In 1972, the GTO reverted from a separate model line to a US$353.88 option package for the LeMans and LeMans Sport coupes. On the base LeMans line, the GTO package could be had with either the low-priced pillared coupe or hardtop coupe. Both models came standard with cloth and vinyl or all-vinyl bench seats and rubber floor mats on the pillared coupe and carpeting on the hardtop, creating a lower-priced GTO. The LeMans Sport, offered only as a hardtop coupe, came with Strato bucket seats upholstered in vinyl, along with carpeting on floor and lower door panels, vinyl door-pull straps, custom pedal trim and cushioned steering wheel, much like GTOs of previous years. Other optional equipment was similar to 1971 and earlier models. Planned for 1972 as a GTO option was the ducktail rear spoiler from the Pontiac Firebird, but after a few cars were built with that option, it was cancelled. Rally II and honeycomb wheels were optional on all GTOs, with the honeycombs now featuring red Pontiac arrowhead emblems on the center caps, while the Rally IIs continued with the same caps as before, with the letters "PMD" (for Pontiac Motor Division).
Horsepower, now rated in SAE net terms, was down further, to 250 hp (186 kW) @ 4,400 rpm and 325 ft-lbf (440 N-m) @ 3,200 rpm torque for the base 400 engine. The optional 455 had the same rated horsepower (although at a peak of 3,600 rpm), but substantially more torque. Most of the drop was attributable to the new rating system (which now reflected an engine in as-installed condition with mufflers, accessories, and standard intake). The engines were relatively little changed from 1971.
A very rare option was the 455 HO engine, essentially similar to that used in the Trans Am. It was rated at 300 hp (224 kW) @ 4,000 rpm and 415 ft-lbf (562 N-m) @ 3,200 rpm, also in the new SAE net figures. Despite its modest 8.4:1 compression, it was as strong as many earlier engines with higher gross power ratings; yet like all other 1972-model engines, it could perform on low-octane regular leaded, low-lead or unleaded gasolines. Only 646 cars with this engine were sold.

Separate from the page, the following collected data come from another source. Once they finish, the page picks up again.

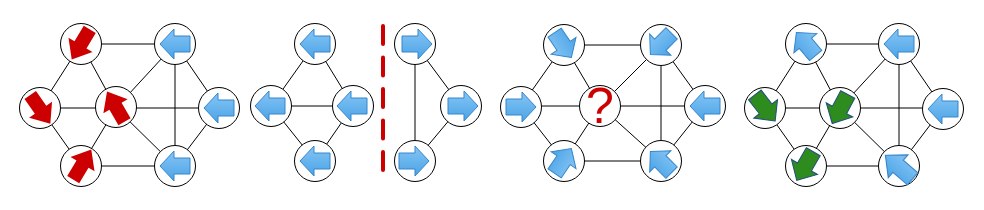
<!DOCTYPE html>
<html lang="en">
<head>
<meta charset="utf-8">
<title>Network states</title>
<style>
:root {
  --paper: #ffffff;
  --ink: #000000;
  --blue-light: #85c5f5;
  --blue-deep: #4ba3e6;
  --blue-edge: #3585cc;
  --red: #cc0000;
  --green: #2e8b1e;
  --green-edge: #24507a;
}
html, body { margin: 0; background: var(--paper); overflow: hidden; }
.diagram { width: 984px; height: 210px; }
.diagram svg { display: block; }
.edges { fill: none; stroke: var(--ink); stroke-width: 1; }
.ring { fill: var(--paper); stroke: var(--ink); stroke-width: 1; }
.blue { fill: url(#sky); stroke: var(--blue-edge); stroke-width: 1; }
.red { fill: var(--red); }
.green { fill: var(--green); stroke: var(--green-edge); stroke-width: 1; }
.partition { stroke: var(--red); stroke-width: 4; stroke-linecap: round; stroke-dasharray: 18 13.5; }
.unknown { fill: var(--red); font: 50px "Liberation Sans", Arial, sans-serif; text-anchor: middle; }
</style>
</head>
<body>
<main class="diagram">
<svg width="984" height="210" viewBox="0 0 984 210" role="img" aria-label="Four network diagrams whose nodes hold direction arrows">
  <defs>
    <linearGradient id="sky" x1="0" y1="0" x2="0" y2="1">
      <stop offset="0" stop-color="var(--blue-light)"/>
      <stop offset="1" stop-color="var(--blue-deep)"/>
    </linearGradient>
    <circle id="node" class="ring" r="20.5"/>
    <polygon id="arrow" points="-15,0 -1,-15 -1,-8 15,-8 15,8 -1,8 -1,15"/>
    <polygon id="long-arrow" points="-18,0 -1,-14 -1,-7 17,-7 17,7 -1,7 -1,14"/>
  </defs>

  <g id="conflicting-network">
    <path class="edges" d="M81 44H175M81 44L40 108M81 44L116 108M40 108H219M40 108L81 166M116 108L81 166M81 166H175M116 108L175 44M116 108L175 166M175 44V166M175 44L219 108M175 166L219 108"/>
    <g transform="translate(81 44)"><use href="#node"/><use href="#long-arrow" class="red" transform="rotate(-59)"/></g>
    <g transform="translate(175 44)"><use href="#node"/><use href="#arrow" class="blue"/></g>
    <g transform="translate(40 108)"><use href="#node"/><use href="#long-arrow" class="red" transform="translate(0 1) rotate(-125)"/></g>
    <g transform="translate(116 107)"><use href="#node"/><use href="#long-arrow" class="red" transform="rotate(60)"/></g>
    <g transform="translate(219 108)"><use href="#node"/><use href="#arrow" class="blue"/></g>
    <g transform="translate(81 166)"><use href="#node"/><use href="#long-arrow" class="red" transform="translate(1 -1) rotate(121)"/></g>
    <g transform="translate(175 166)"><use href="#node"/><use href="#arrow" class="blue"/></g>
  </g>

  <g id="partitioned-network">
    <path class="edges" d="M315 44L271 106L315 161L353 106ZM271 106H353M415 44V161L461 106Z"/>
    <line class="partition" x1="383" y1="26" x2="383" y2="170"/>
    <g transform="translate(315 44)"><use href="#node"/><use href="#arrow" class="blue"/></g>
    <g transform="translate(271 106)"><use href="#node"/><use href="#arrow" class="blue" transform="translate(-1 0)"/></g>
    <g transform="translate(353 106)"><use href="#node"/><use href="#arrow" class="blue" transform="translate(-1 0)"/></g>
    <g transform="translate(315 161)"><use href="#node"/><use href="#arrow" class="blue"/></g>
    <g transform="translate(415 44)"><use href="#node"/><use href="#arrow" class="blue" transform="translate(2 0) scale(-1 1)"/></g>
    <g transform="translate(461 106)"><use href="#node"/><use href="#arrow" class="blue" transform="translate(2 0) scale(-1 1)"/></g>
    <g transform="translate(415 161)"><use href="#node"/><use href="#arrow" class="blue" transform="translate(-1 0) scale(-1 1)"/></g>
  </g>

  <g id="undecided-network">
    <path class="edges" d="M564 45H661M564 45L521 106M564 45L600 106M521 106H705M521 106L564 161M600 106L564 161M564 161H661M600 106L661 45M600 106L661 161M661 45V161M661 45L705 106M661 161L705 106"/>
    <g transform="translate(564 45)"><use href="#node"/><use href="#arrow" class="blue" transform="translate(-1 0) rotate(-124)"/></g>
    <g transform="translate(661 45)"><use href="#node"/><use href="#arrow" class="blue" transform="translate(0 -1) rotate(-45)"/></g>
    <g transform="translate(521 107)"><use href="#node"/><use href="#arrow" class="blue" transform="scale(-1 1)"/></g>
    <g transform="translate(600 106)"><use href="#node"/><text class="unknown" y="17">?</text></g>
    <g transform="translate(705 106)"><use href="#node"/><use href="#arrow" class="blue"/></g>
    <g transform="translate(564 161)"><use href="#node"/><use href="#arrow" class="blue" transform="translate(-1 0) rotate(124)"/></g>
    <g transform="translate(661 161)"><use href="#node"/><use href="#arrow" class="blue" transform="translate(0 1) rotate(45)"/></g>
  </g>

  <g id="settled-network">
    <path class="edges" d="M806 44H899M806 44L765 108M806 44L840 108M765 108H943M765 108L806 166M840 108L806 166M806 166H899M840 108L899 44M840 108L899 166M899 44V166M899 44L943 108M899 166L943 108"/>
    <g transform="translate(806 44)"><use href="#node"/><use href="#arrow" class="blue" transform="rotate(50)"/></g>
    <g transform="translate(899 44)"><use href="#node"/><use href="#arrow" class="blue"/></g>
    <g transform="translate(765 108)"><use href="#node"/><use href="#arrow" class="green" transform="rotate(-128) scale(1.1 1)"/></g>
    <g transform="translate(840 108)"><use href="#node"/><use href="#arrow" class="green" transform="translate(0 1) rotate(-62) scale(1.1 1)"/></g>
    <g transform="translate(943 109)"><use href="#node"/><use href="#arrow" class="blue"/></g>
    <g transform="translate(806 166)"><use href="#node"/><use href="#arrow" class="green" transform="translate(-1 0) rotate(-60) scale(1.1 1)"/></g>
    <g transform="translate(899 166)"><use href="#node"/><use href="#arrow" class="blue" transform="translate(0 1) rotate(41) scale(1.2 1)"/></g>
  </g>
</svg>
</main>
</body>
</html>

Sales plummeted by 45%, to 5,811. (Some sources discount the single convertible and the three anomalous wagons, listing the total as 5,807.) Although Pontiac did not offer a production GTO convertible in 1972, a buyer could order a LeMans Sport convertible with either of the three GTO engines and other sporty/performance options to create a GTO in all but name. Even the GTO's Endura bumper was offered as an option on LeMans/Sport models, with "PONTIAC" spelled out on the driver's side grille rather than "GTO."